Thousands left without power and cut off by flooded roads
SYDNEY Streets turned into rivers and thousands were forced to abandon their homes in northeast Australia after a deluge not seen in a hundred years hit.
Now, the authorities are warning of tornadoes and more rain over the next few days.
Australia's tropical north experiences heavy rains during the monsoon season this time of the year, but the recent downpour has surged far above normal levels.
Thousands of residents in the city of Townsville in Queensland were without power and cut off by flooded roads.
More severe weather could whip up tornadoes and destructive winds in the days ahead, Bureau of Meteorology state manager Bruce Gunn told reporters yesterday.
Up to 20,000 homes are also at risk of being inundated if the rains continue.
Military personnel were delivering tens of thousands of sandbags to affected locals, as Queensland Premier Annastacia Palaszczuk warned residents to be careful.
"It is basically not just a one in 20-year event, it is a one in 100-year event," she told reporters Saturday.
The Bureau of Meteorology said a slow-moving monsoonal trough was sitting above Queensland, with some areas expected to get more than a year's worth of rain before conditions ease.
Bureau meteorologist Adam Blazak told AFP the heavy downpours could continue until Thursday, while floodwaters would take some time to recede even when the rains lessen.
The region receives an average of 2,000mm of rain annually but some towns were already on track to pass that.
The town of Ingham received 506mm of rain in 24 hours between Saturday and Sunday, of which 145mm fell in just one hour, Mr Blazak said.

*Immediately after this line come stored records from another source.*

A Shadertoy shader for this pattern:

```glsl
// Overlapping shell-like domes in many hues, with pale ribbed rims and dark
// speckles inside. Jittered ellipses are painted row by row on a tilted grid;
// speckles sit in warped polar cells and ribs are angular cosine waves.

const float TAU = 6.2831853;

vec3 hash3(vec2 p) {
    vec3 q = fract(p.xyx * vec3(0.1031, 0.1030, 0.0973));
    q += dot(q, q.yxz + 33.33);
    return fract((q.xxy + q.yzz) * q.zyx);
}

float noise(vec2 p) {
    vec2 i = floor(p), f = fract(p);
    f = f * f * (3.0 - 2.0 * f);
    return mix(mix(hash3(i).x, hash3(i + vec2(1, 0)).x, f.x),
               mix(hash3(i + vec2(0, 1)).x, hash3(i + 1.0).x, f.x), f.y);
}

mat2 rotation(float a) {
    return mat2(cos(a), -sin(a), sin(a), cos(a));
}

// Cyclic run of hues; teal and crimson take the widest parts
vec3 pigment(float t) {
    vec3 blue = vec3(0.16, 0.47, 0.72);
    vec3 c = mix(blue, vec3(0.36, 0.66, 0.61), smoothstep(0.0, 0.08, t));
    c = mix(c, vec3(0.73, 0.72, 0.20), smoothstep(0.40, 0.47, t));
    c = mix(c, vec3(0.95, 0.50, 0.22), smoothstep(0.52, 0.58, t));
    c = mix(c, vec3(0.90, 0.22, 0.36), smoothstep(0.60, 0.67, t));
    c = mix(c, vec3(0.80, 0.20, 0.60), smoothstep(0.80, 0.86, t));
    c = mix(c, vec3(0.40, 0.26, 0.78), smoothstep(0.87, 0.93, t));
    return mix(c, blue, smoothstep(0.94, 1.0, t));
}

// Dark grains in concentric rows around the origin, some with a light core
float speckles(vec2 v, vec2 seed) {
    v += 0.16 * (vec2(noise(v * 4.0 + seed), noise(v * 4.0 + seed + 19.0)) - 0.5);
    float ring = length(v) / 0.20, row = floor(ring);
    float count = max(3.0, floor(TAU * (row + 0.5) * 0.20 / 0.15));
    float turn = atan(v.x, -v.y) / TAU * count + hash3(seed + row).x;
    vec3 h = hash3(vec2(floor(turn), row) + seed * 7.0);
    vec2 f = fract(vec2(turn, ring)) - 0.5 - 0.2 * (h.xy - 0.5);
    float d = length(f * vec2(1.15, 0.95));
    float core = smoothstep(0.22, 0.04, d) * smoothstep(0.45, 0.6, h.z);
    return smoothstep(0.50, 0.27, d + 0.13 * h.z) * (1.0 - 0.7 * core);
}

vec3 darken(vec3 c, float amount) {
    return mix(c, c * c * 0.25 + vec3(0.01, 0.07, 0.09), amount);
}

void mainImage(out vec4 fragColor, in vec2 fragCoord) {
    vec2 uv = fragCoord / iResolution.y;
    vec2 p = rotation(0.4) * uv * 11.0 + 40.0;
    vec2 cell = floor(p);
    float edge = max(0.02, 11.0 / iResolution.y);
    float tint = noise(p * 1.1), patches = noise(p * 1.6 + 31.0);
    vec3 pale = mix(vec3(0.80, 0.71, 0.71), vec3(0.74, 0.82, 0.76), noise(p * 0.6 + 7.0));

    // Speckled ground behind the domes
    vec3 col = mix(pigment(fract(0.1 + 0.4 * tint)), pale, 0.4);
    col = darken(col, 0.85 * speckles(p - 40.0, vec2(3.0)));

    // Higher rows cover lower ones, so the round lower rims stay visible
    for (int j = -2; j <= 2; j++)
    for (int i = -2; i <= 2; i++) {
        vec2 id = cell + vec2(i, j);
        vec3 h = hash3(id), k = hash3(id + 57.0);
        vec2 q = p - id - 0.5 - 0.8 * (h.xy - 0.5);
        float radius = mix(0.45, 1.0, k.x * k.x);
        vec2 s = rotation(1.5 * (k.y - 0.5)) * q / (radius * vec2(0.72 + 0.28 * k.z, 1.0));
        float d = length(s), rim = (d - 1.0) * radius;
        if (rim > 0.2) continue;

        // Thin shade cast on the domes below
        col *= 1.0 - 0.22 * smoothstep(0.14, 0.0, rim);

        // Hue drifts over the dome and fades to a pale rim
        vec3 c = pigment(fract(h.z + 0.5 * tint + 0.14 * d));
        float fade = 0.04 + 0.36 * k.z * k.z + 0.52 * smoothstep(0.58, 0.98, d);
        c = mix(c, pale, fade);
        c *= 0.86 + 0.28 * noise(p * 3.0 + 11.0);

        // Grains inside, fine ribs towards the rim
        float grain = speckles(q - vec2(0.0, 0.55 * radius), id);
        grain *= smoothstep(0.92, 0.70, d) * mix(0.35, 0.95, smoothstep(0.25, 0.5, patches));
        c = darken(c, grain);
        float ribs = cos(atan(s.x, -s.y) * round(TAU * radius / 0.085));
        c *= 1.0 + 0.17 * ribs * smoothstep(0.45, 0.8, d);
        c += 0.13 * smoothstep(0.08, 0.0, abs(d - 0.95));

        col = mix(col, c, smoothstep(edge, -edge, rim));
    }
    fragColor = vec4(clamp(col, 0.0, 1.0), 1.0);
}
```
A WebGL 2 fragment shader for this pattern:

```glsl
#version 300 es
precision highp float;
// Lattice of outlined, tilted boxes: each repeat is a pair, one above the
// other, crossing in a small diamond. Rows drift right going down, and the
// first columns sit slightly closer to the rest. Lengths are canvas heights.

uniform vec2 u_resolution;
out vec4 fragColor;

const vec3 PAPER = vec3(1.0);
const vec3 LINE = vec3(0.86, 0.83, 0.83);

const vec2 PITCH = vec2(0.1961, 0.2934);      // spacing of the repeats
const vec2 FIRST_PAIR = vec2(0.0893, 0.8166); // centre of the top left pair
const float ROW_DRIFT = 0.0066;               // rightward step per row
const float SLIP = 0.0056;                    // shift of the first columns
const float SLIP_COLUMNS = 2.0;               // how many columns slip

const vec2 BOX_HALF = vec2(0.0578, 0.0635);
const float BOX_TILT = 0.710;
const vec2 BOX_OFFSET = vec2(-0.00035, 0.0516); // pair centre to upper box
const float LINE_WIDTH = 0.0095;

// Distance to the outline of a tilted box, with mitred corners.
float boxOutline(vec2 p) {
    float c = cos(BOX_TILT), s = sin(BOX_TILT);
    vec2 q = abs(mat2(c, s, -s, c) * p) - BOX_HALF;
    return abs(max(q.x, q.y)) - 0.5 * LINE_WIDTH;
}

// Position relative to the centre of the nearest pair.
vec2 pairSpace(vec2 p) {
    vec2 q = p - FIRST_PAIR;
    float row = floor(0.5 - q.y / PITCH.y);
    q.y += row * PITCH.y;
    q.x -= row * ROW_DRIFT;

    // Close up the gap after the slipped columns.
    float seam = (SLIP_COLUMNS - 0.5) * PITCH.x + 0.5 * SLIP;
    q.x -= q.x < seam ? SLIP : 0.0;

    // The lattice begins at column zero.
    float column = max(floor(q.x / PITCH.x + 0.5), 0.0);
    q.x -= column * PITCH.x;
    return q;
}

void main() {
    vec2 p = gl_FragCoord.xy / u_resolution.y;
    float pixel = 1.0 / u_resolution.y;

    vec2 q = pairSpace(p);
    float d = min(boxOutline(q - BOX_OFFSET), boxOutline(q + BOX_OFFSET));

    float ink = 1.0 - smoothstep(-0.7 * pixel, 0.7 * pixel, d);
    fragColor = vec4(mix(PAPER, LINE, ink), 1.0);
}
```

"I have never seen anything like this," Townsville resident Chris Brookehouse told national broadcaster ABC, adding that his house was flooded with water more than 1m deep.
"The volume of water is just incredible. Downstairs is gone, the fridge and freezer are floating."
There has been a silver lining, with drought-stricken farmers in western Queensland welcoming the soaking.
"It is a welcome relief, especially in our western communities, to not only get the rain but also to fill up their dams," Ms Palaszczuk said yesterday.